Because Apple’s system is closed, users will not be able to verify its privacy and security for themselves. Security experts insist that manual verification is the single best way to ensure privacy. The Free Software Foundation has cried foul.
"Is the hardware only capable of reading a pattern, or is it that the software Apple ships only uses the pattern functionality? This matters, because if the hardware is capable of both, then other software could enable those functions," FSF executive director John Sullivan told Singularity Hub.
Encrypting information as sensitive as biometric data is only as secure as the particular method of encryption, Sullivan noted.
"The devil is in the details," he said.
But Jules Polonetsky, the director of the Future of Privacy Forum, saw more benefits than privacy risks in the biometric system.

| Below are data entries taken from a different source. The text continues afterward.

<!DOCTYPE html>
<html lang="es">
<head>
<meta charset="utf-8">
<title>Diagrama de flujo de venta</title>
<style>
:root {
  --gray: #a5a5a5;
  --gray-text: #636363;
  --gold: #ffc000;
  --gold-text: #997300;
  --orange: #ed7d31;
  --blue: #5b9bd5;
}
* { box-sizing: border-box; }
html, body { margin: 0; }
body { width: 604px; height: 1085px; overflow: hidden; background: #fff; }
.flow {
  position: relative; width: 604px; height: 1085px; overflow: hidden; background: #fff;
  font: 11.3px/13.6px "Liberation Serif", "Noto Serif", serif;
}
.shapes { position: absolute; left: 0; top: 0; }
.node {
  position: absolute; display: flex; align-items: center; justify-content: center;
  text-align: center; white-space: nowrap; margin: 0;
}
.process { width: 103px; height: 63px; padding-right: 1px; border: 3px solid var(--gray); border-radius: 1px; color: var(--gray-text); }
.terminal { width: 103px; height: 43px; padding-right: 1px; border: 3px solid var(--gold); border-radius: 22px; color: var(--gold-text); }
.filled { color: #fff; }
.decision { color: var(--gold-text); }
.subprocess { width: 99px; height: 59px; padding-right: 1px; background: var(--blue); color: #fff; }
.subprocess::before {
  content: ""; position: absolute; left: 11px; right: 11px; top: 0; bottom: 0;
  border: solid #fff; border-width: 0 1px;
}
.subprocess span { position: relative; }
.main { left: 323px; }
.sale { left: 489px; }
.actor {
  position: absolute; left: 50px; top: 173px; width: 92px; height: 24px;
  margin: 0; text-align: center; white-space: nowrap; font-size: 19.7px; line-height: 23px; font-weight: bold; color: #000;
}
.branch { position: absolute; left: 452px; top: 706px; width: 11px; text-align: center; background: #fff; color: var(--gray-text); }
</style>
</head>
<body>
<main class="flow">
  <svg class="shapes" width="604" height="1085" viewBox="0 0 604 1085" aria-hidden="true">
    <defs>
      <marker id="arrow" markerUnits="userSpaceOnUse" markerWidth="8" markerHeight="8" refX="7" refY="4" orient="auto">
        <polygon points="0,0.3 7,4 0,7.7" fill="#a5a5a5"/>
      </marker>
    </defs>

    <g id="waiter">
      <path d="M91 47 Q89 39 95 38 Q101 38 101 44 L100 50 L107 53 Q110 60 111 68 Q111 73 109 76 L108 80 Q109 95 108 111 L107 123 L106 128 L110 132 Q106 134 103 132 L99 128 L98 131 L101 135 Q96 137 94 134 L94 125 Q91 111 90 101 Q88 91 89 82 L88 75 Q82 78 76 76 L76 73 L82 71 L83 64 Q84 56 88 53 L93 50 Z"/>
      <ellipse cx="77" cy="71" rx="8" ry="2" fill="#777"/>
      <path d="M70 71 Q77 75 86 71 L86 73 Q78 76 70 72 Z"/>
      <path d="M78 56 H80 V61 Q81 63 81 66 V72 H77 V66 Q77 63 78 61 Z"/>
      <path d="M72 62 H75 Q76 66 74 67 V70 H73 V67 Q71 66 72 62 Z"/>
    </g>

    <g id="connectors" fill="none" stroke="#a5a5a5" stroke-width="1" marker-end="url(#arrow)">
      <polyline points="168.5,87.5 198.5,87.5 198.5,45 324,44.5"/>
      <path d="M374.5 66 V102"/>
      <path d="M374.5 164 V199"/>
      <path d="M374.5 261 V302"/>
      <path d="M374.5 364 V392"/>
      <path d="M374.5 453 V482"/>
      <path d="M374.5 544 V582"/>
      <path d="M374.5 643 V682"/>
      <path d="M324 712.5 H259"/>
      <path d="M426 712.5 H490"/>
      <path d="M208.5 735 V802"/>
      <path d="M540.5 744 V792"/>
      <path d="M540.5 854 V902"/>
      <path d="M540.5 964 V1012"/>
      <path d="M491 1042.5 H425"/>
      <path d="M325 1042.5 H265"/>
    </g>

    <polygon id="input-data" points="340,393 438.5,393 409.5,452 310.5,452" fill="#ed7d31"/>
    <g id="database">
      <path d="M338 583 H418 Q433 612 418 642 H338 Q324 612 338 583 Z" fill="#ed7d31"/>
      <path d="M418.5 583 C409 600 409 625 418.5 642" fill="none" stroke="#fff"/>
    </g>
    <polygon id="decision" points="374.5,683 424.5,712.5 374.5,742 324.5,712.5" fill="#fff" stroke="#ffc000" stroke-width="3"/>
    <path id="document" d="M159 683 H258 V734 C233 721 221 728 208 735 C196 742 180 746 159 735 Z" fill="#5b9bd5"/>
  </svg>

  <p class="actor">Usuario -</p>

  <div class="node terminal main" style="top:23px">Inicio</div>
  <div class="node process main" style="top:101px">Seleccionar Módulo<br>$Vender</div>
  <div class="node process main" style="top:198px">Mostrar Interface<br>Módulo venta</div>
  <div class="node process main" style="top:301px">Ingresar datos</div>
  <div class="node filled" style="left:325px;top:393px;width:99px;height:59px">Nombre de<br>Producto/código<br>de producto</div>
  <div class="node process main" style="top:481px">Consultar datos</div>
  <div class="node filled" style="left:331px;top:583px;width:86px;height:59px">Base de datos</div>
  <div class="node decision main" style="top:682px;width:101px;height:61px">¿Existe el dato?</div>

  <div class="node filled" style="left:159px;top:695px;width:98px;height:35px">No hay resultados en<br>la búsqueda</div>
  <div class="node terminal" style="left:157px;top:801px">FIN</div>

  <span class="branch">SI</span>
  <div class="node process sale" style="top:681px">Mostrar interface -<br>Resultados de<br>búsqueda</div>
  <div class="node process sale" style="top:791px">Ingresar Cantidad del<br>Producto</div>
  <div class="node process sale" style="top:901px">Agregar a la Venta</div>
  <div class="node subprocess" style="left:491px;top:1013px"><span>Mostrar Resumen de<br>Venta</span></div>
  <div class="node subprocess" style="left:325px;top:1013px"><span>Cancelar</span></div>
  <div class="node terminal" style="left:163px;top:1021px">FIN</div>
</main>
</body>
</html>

“The fingerprint reader provides far better security and is easier to use than simple passcodes. By not storing the actual print, and by keeping the data on the phone and ensuring apps can't access it, Apple has minimized the most likely privacy concerns,” Polonetsky told Singularity Hub.
Only half of U.S. users use passcodes, and most of their codes are not very secure. So it seems Apple has cleverly set the bar low for Touch ID: If it's reliable enough to prompt more users to lock down their phones, it will mark an improvement in mobile security.
Other mobile companies are taking note. According to a Wall Street Journal report, at least one Android phone-maker is already planning a fingerprint login.
Photos: Fazen via Flickr; iPhone 5S photos courtesy Apple